### PROVIDED RECORDS
####################

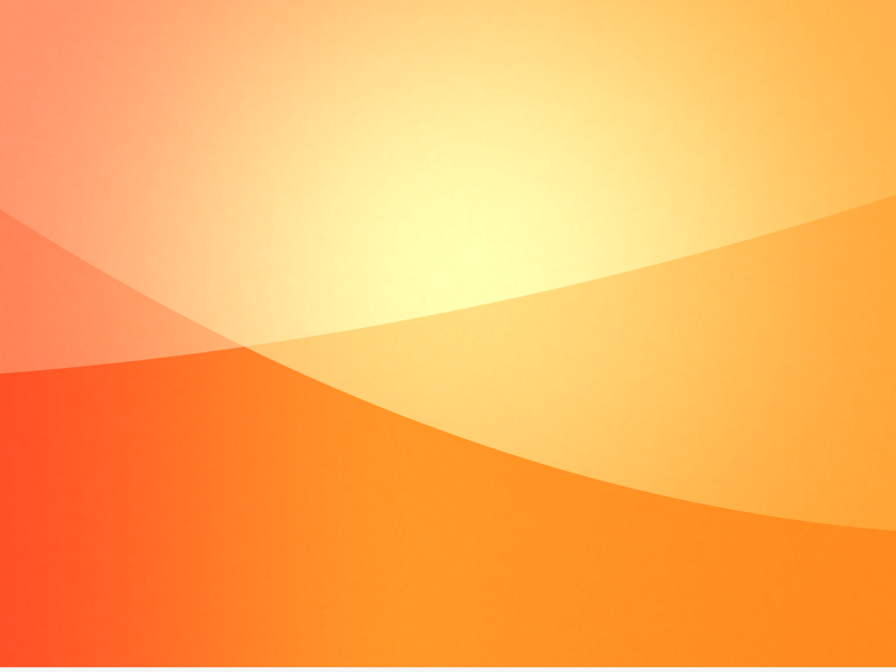
Give the GLSL for this background, as a Shadertoy shader.

```glsl
float hash(vec2 p) {
    vec3 q = fract(p.xyx * 0.1031);
    q += dot(q, q.yzx + 33.33);
    return fract((q.x + q.y) * q.z);
}

float valueNoise(vec2 p) {
    vec2 cell = floor(p), f = fract(p);
    f = f * f * (3.0 - 2.0 * f);
    return mix(mix(hash(cell), hash(cell + vec2(1, 0)), f.x),
               mix(hash(cell + vec2(0, 1)), hash(cell + vec2(1, 1)), f.x), f.y);
}

// Coverage above the parabola y = c.x + c.y x + c.z x^2
float above(vec2 uv, vec3 c, float softness) {
    float slope = (c.y + 2.0 * c.z * uv.x) * iResolution.y / iResolution.x;
    float dist = (uv.y - c.x - uv.x * (c.y + c.z * uv.x)) / sqrt(1.0 + slope * slope);
    return smoothstep(-softness, softness, dist);
}

void mainImage(out vec4 fragColor, in vec2 fragCoord) {
    vec2 uv = fragCoord / iResolution.xy;
    float aspect = iResolution.x / iResolution.y;
    float pixel = 1.0 / iResolution.y;

    // Shared light: radial glow and a left to right warmth shift
    vec2 fromGlow = (uv - vec2(0.52, 0.592)) * vec2(aspect, 1.0);
    float glow = 1.0 - smoothstep(0.0, 0.78, length(fromGlow));
    float across = smoothstep(0.0, 0.8, uv.x);

    // Four panels between the two crossing curves
    vec3 sky = mix(mix(vec3(1.0, 0.58, 0.42), vec3(1.0, 0.70, 0.29), across),
                   vec3(1.0, 1.0, 0.70), glow);
    vec3 rightWedge = mix(mix(vec3(1.0, 0.60, 0.42), vec3(1.0, 0.64, 0.21), across),
                          vec3(1.0, 0.87, 0.50), glow);
    vec3 leftWedge = mix(vec3(1.0, 0.50, 0.33), vec3(1.0, 0.87, 0.55), glow);
    vec3 ground = mix(vec3(1.0, 0.29, 0.15), vec3(1.0, 0.60, 0.16),
                      smoothstep(-0.1, 0.5, uv.x));
    ground = mix(ground, vec3(1.0, 0.53, 0.11),
                 smoothstep(0.3, 1.1, uv.x) * (1.0 - 0.6 * uv.y));

    // Composite; the rising edge is slightly softer
    float overRising = above(uv, vec3(0.444, 0.102, 0.164), max(0.0015, 0.7 * pixel));
    float overFalling = above(uv, vec3(0.689, -0.853, 0.374), 0.7 * pixel);
    vec3 color = mix(mix(ground, leftWedge, overRising),
                     mix(rightWedge, sky, overRising), overFalling);

    // Fine paper grain
    vec2 grainPos = uv * vec2(aspect, 1.0);
    float grain = valueNoise(grainPos * 190.0) + 0.5 * valueNoise(grainPos * 70.0) - 0.75;
    color += grain * vec3(0.0, 0.012, 0.02);

    // Pale strip along the bottom
    vec3 strip = vec3(0.96, 0.97, 0.97);
    color = mix(strip, color, smoothstep(-0.7 * pixel, 0.7 * pixel, uv.y - 0.007));

    fragColor = vec4(clamp(color, 0.0, 1.0), 1.0);
}
```
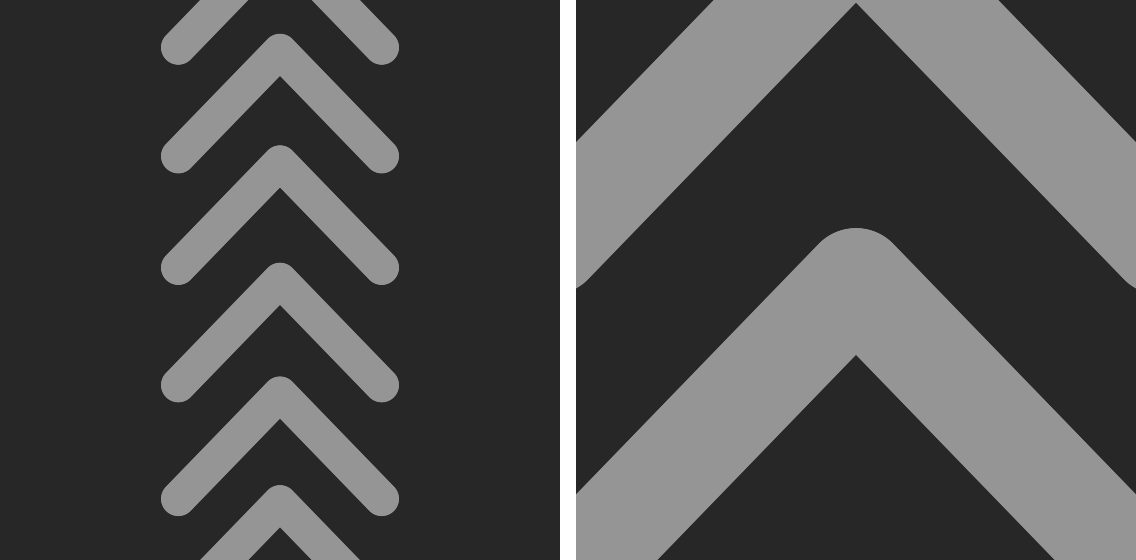
Left: the whole. Right: its middle third, enlarged.
A three.js fragment shader for this pattern:

```glsl
varying vec2 vUv;

float segmentDistance(vec2 p, vec2 a, vec2 b) {
  vec2 ab = b - a;
  float along = clamp(dot(p - a, ab) / dot(ab, ab), 0.0, 1.0);
  return length(p - a - ab * along);
}

// Round-capped chevron with its apex at the origin, mirrored across x = 0
float chevronDistance(vec2 p) {
  return segmentDistance(vec2(abs(p.x), p.y), vec2(0.0), vec2(0.1816, -0.1875)) - 0.031;
}

// Evenly stacked apex heights with a slight uneven drift
float apexHeight(float row) {
  float phase = 6.28319 * row / 5.0;
  float drift = 0.00694 * sin(phase - 0.183) - 0.00098 * sin(2.0 * phase - 0.517);
  return 1.1036 - 0.2 * row + drift;
}

void main() {
  // Nearest chevron in the column, including those cut by the edges
  float dist = 1.0;
  for (int row = 0; row < 6; row++) {
    vec2 apex = vec2(0.5, apexHeight(float(row)));
    dist = min(dist, chevronDistance(vUv - apex));
  }

  // Antialiased fill
  float halfPixel = 0.5 * fwidth(vUv.x);
  float fill = 1.0 - smoothstep(-halfPixel, halfPixel, dist);

  vec3 background = vec3(0.153);
  vec3 chevronGray = vec3(0.584);
  gl_FragColor = vec4(mix(background, chevronGray, fill), 1.0);
}
```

####################

### REQUIREMENT
Reproduce every entry above exactly, and omit the pictures.

### SOLUTION FOR THIS EXERCISE
Give the GLSL for this background, as a Shadertoy shader.

```glsl
float hash(vec2 p) {
    vec3 q = fract(p.xyx * 0.1031);
    q += dot(q, q.yzx + 33.33);
    return fract((q.x + q.y) * q.z);
}

float valueNoise(vec2 p) {
    vec2 cell = floor(p), f = fract(p);
    f = f * f * (3.0 - 2.0 * f);
    return mix(mix(hash(cell), hash(cell + vec2(1, 0)), f.x),
               mix(hash(cell + vec2(0, 1)), hash(cell + vec2(1, 1)), f.x), f.y);
}

// Coverage above the parabola y = c.x + c.y x + c.z x^2
float above(vec2 uv, vec3 c, float softness) {
    float slope = (c.y + 2.0 * c.z * uv.x) * iResolution.y / iResolution.x;
    float dist = (uv.y - c.x - uv.x * (c.y + c.z * uv.x)) / sqrt(1.0 + slope * slope);
    return smoothstep(-softness, softness, dist);
}

void mainImage(out vec4 fragColor, in vec2 fragCoord) {
    vec2 uv = fragCoord / iResolution.xy;
    float aspect = iResolution.x / iResolution.y;
    float pixel = 1.0 / iResolution.y;

    // Shared light: radial glow and a left to right warmth shift
    vec2 fromGlow = (uv - vec2(0.52, 0.592)) * vec2(aspect, 1.0);
    float glow = 1.0 - smoothstep(0.0, 0.78, length(fromGlow));
    float across = smoothstep(0.0, 0.8, uv.x);

    // Four panels between the two crossing curves
    vec3 sky = mix(mix(vec3(1.0, 0.58, 0.42), vec3(1.0, 0.70, 0.29), across),
                   vec3(1.0, 1.0, 0.70), glow);
    vec3 rightWedge = mix(mix(vec3(1.0, 0.60, 0.42), vec3(1.0, 0.64, 0.21), across),
                          vec3(1.0, 0.87, 0.50), glow);
    vec3 leftWedge = mix(vec3(1.0, 0.50, 0.33), vec3(1.0, 0.87, 0.55), glow);
    vec3 ground = mix(vec3(1.0, 0.29, 0.15), vec3(1.0, 0.60, 0.16),
                      smoothstep(-0.1, 0.5, uv.x));
    ground = mix(ground, vec3(1.0, 0.53, 0.11),
                 smoothstep(0.3, 1.1, uv.x) * (1.0 - 0.6 * uv.y));

    // Composite; the rising edge is slightly softer
    float overRising = above(uv, vec3(0.444, 0.102, 0.164), max(0.0015, 0.7 * pixel));
    float overFalling = above(uv, vec3(0.689, -0.853, 0.374), 0.7 * pixel);
    vec3 color = mix(mix(ground, leftWedge, overRising),
                     mix(rightWedge, sky, overRising), overFalling);

    // Fine paper grain
    vec2 grainPos = uv * vec2(aspect, 1.0);
    float grain = valueNoise(grainPos * 190.0) + 0.5 * valueNoise(grainPos * 70.0) - 0.75;
    color += grain * vec3(0.0, 0.012, 0.02);

    // Pale strip along the bottom
    vec3 strip = vec3(0.96, 0.97, 0.97);
    color = mix(strip, color, smoothstep(-0.7 * pixel, 0.7 * pixel, uv.y - 0.007));

    fragColor = vec4(clamp(color, 0.0, 1.0), 1.0);
}
```
Left: the whole. Right: its middle third, enlarged.
A three.js fragment shader for this pattern:

```glsl
varying vec2 vUv;

float segmentDistance(vec2 p, vec2 a, vec2 b) {
  vec2 ab = b - a;
  float along = clamp(dot(p - a, ab) / dot(ab, ab), 0.0, 1.0);
  return length(p - a - ab * along);
}

// Round-capped chevron with its apex at the origin, mirrored across x = 0
float chevronDistance(vec2 p) {
  return segmentDistance(vec2(abs(p.x), p.y), vec2(0.0), vec2(0.1816, -0.1875)) - 0.031;
}

// Evenly stacked apex heights with a slight uneven drift
float apexHeight(float row) {
  float phase = 6.28319 * row / 5.0;
  float drift = 0.00694 * sin(phase - 0.183) - 0.00098 * sin(2.0 * phase - 0.517);
  return 1.1036 - 0.2 * row + drift;
}

void main() {
  // Nearest chevron in the column, including those cut by the edges
  float dist = 1.0;
  for (int row = 0; row < 6; row++) {
    vec2 apex = vec2(0.5, apexHeight(float(row)));
    dist = min(dist, chevronDistance(vUv - apex));
  }

  // Antialiased fill
  float halfPixel = 0.5 * fwidth(vUv.x);
  float fill = 1.0 - smoothstep(-halfPixel, halfPixel, dist);

  vec3 background = vec3(0.153);
  vec3 chevronGray = vec3(0.584);
  gl_FragColor = vec4(mix(background, chevronGray, fill), 1.0);
}
```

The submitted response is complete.